I'm sure you've heard the album "Breakfast in America," by Supertramp, from 1979. The English progressive-art rock-pop band made an album that was one you just had to have, because it had great tunes like "The Logical Song" and "Breakfast in America" and "Goodbye Stranger" and "Take The Long Way Home."
It sold a bazillion records for A&M Records, it's the biggest selling English language in the history of France, and it won two Grammy Awards in 1980.
And yet, you haven't played your copy lately. Probably the last time anyone dragged the worn old vinyl record out of its jacket was in the early 90's, when Jan and Fred came over that night to talk about Fred's new job with that dot.com outfit out of Cleveland. Of course, who could have foreseen how that was going to turn out? And Fred says to this day that he is just as happy teaching Driver Education down at U-Driv-Urself as he would be at, say, Apple or Samsung. Who needs the pressure?

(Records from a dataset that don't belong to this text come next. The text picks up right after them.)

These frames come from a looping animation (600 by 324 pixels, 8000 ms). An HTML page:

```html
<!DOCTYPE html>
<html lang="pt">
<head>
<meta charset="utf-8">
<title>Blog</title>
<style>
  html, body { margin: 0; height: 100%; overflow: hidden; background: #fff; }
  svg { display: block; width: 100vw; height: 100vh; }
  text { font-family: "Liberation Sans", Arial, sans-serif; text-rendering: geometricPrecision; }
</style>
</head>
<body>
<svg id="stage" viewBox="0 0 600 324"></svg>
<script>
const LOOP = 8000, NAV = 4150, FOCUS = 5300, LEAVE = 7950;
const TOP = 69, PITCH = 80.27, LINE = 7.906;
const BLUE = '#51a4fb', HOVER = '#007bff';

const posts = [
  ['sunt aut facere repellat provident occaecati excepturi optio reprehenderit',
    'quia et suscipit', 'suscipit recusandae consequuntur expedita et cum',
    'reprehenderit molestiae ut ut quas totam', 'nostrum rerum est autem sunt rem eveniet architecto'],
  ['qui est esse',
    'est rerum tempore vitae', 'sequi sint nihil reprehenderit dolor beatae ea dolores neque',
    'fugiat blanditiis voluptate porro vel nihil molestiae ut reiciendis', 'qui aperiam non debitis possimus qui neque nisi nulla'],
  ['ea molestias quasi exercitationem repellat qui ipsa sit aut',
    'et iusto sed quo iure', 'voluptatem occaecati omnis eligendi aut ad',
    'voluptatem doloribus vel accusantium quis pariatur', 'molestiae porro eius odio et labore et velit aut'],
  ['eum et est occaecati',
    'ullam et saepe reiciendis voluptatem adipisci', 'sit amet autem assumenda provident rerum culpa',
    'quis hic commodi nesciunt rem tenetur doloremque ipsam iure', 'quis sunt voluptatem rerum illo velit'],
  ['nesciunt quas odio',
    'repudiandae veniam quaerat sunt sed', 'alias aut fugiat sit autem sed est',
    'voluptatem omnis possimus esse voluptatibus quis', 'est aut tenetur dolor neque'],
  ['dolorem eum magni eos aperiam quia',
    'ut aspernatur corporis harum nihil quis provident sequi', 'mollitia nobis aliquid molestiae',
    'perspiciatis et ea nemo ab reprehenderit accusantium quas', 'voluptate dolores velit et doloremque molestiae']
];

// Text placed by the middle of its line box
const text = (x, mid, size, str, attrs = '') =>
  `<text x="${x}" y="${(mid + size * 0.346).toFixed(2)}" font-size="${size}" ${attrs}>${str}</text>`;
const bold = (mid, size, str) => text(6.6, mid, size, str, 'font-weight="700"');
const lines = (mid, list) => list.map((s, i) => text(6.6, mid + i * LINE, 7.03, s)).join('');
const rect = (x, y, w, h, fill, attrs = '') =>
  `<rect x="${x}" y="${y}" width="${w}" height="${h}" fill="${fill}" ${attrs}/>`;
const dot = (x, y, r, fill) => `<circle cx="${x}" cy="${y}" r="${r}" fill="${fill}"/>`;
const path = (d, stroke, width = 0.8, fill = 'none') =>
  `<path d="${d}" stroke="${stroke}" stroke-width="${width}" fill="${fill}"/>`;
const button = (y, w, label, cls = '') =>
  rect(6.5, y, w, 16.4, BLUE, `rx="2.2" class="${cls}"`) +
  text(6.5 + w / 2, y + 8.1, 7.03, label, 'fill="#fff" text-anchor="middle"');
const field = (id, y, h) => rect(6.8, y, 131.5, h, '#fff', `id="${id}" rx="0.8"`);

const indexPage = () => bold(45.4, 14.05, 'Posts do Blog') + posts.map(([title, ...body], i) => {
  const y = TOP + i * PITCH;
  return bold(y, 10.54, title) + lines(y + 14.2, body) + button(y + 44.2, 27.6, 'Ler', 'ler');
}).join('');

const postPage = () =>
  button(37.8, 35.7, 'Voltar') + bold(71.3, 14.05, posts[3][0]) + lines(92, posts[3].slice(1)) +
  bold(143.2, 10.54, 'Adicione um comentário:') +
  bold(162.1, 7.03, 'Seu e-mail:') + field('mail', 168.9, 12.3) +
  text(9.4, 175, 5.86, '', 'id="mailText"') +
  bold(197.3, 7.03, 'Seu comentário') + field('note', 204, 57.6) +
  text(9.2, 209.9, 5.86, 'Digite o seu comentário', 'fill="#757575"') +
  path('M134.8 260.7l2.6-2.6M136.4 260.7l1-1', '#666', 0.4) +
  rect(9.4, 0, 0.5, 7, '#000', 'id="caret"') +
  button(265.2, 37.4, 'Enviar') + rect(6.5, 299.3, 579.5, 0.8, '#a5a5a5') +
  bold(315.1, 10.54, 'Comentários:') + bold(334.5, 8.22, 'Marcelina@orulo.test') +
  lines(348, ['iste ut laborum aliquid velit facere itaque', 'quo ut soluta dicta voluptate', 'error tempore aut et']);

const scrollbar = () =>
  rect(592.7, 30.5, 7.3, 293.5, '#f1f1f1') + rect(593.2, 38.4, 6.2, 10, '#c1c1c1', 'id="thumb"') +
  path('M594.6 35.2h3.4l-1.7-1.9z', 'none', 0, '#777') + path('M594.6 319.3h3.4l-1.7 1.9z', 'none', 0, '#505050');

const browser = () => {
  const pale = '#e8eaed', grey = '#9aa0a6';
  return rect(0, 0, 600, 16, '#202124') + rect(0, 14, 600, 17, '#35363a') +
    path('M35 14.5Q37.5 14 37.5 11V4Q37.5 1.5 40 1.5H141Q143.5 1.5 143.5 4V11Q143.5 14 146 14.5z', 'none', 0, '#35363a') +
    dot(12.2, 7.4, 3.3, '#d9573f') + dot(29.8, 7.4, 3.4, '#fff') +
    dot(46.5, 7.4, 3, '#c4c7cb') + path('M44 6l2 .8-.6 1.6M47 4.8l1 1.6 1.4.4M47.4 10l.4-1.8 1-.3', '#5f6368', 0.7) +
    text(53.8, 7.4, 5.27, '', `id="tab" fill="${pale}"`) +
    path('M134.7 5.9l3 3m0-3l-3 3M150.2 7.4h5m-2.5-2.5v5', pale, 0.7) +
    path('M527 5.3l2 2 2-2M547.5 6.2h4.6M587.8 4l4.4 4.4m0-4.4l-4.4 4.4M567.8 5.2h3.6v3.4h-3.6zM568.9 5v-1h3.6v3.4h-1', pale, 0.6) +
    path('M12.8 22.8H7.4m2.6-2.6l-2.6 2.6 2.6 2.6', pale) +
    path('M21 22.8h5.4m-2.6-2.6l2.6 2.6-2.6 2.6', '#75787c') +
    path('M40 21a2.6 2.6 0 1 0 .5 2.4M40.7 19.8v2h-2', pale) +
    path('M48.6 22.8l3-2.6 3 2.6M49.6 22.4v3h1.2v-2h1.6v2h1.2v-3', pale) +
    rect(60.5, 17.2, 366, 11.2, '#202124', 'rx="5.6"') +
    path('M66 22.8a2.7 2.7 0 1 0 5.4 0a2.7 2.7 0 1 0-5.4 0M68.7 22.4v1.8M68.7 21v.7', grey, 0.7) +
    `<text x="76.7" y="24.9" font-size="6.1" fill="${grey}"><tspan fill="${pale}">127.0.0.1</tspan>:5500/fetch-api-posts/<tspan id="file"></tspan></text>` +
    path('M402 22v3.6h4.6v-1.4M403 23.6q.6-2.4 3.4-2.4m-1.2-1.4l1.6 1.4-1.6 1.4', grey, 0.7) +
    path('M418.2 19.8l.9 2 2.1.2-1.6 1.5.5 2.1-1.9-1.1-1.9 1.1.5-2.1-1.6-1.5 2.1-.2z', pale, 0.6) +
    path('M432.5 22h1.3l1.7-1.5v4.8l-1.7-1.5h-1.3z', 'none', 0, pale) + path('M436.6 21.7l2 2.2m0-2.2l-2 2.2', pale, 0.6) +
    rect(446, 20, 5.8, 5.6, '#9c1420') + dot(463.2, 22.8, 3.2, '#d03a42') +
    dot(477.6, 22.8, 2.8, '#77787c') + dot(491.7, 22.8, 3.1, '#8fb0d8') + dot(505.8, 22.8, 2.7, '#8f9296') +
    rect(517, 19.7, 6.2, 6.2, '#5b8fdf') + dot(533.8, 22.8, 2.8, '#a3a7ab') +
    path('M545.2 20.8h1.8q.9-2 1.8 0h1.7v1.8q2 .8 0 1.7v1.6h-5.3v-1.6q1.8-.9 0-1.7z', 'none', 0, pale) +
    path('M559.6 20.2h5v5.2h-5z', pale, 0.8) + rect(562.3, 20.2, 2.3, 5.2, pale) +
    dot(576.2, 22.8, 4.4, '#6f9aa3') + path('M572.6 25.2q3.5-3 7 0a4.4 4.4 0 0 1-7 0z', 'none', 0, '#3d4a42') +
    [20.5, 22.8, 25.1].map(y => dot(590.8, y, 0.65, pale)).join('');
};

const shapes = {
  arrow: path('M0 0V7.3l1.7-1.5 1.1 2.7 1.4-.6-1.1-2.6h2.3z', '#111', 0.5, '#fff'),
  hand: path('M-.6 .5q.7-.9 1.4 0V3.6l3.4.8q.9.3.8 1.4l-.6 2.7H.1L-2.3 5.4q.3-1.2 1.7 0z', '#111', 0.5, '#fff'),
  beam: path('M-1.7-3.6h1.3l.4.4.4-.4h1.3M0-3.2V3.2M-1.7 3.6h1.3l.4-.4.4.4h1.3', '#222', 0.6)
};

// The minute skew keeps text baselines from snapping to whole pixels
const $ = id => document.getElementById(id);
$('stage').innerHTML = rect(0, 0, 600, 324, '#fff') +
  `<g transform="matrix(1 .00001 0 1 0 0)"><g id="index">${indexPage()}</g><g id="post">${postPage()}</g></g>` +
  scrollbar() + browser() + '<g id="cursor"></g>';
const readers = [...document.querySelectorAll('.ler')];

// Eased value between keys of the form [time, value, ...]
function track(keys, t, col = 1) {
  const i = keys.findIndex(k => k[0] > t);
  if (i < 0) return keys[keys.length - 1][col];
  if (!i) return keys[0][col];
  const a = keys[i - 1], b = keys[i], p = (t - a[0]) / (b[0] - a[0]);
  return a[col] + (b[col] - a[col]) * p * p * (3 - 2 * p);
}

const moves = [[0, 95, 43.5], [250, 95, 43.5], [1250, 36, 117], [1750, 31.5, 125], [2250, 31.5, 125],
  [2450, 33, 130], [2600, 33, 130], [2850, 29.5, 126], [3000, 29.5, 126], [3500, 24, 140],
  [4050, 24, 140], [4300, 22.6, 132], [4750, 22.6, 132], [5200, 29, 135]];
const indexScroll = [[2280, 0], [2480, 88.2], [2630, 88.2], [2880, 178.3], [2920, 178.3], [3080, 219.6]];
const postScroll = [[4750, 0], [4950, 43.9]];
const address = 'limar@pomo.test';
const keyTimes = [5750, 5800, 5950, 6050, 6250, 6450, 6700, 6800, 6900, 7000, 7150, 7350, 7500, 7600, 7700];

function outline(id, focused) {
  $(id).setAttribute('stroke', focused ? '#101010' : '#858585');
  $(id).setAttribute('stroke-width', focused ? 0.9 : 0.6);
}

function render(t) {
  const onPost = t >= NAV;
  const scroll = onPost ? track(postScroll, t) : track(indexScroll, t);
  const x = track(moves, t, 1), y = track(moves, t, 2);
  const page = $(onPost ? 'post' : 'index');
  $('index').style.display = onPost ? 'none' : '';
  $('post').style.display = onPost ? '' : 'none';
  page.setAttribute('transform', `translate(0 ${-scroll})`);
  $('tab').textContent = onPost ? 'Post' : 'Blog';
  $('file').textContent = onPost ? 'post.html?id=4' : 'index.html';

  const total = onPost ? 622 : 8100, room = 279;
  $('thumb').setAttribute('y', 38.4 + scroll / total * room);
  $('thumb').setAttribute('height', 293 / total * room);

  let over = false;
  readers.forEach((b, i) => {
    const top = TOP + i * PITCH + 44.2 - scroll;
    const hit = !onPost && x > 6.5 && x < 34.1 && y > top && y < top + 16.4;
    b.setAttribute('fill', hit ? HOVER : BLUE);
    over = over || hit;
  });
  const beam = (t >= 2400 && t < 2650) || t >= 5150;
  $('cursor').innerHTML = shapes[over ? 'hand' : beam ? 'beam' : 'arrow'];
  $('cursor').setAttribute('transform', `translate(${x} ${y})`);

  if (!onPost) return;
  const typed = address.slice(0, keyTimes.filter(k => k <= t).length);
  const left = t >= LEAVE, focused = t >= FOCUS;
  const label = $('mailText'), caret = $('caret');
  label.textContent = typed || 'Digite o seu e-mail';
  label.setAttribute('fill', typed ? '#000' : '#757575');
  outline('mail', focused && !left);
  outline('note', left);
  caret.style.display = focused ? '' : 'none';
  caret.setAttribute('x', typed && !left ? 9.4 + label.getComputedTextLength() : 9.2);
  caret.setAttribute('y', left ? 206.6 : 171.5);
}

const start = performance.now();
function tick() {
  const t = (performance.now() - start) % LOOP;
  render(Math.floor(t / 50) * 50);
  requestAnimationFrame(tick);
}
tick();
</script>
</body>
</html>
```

That was really the last time you thought about that ancient record, with the picture of the diner waitress "Libby," holding a tall glass of orange juice, in place of the Statue of Liberty in an illustrated New York City. It all seemed like a tribute to the great tradition of Breakfasts in America, and then someone named David Icke, a former English soccer player who now sponsors wacky conspiracy theories, put out his claim that the album serves to prove that way back in the latter part of 1978, while the band was recording the album in Los Angeles, people were already planning the 9/11/01 attacks on America, and this album jacket proves it.
A member of the Icke Forum, "Eve", wisely points out:
"Album came out in 1979," it reads.
"9/11 was served with breakfast...not to mention the everyday fight for freedom: "Breakfast In America."
'Eve' appears to be convinced and continues:
"Orange juice = fireball," she adds.
"You are looking out of the window of a plane, she is showing the target."
'Eve' even posts a reversed view of the cover which 'appears' to show the 'U' and 'P' of Supertramp flipped around to look like the figures '9' and '11'.
This is not unprecedented. The formation of a "splinter" group of people who were "board" with the standard brand of reactionary politics was presaged by this record album, from the 1950s. It shows the first meeting of what we now call the Tea Party. It turns out, it all started in Boston, where a silver-haired man entertained a bevy of beauties and so enchanted them that they all went out that very night to eliminate taxes ("we can do fine without 'em!"), reduce government ("we can have the police driving the snow plows to reduce the work force and get two jobs done at oncet") and promote individual responsibility for taking part in a strengthened local government ("Just not on Monday nights; that's my poker night") just as soon as they finished their tea and cookies.
Old records hold the key to the future, but it can't really be locked up.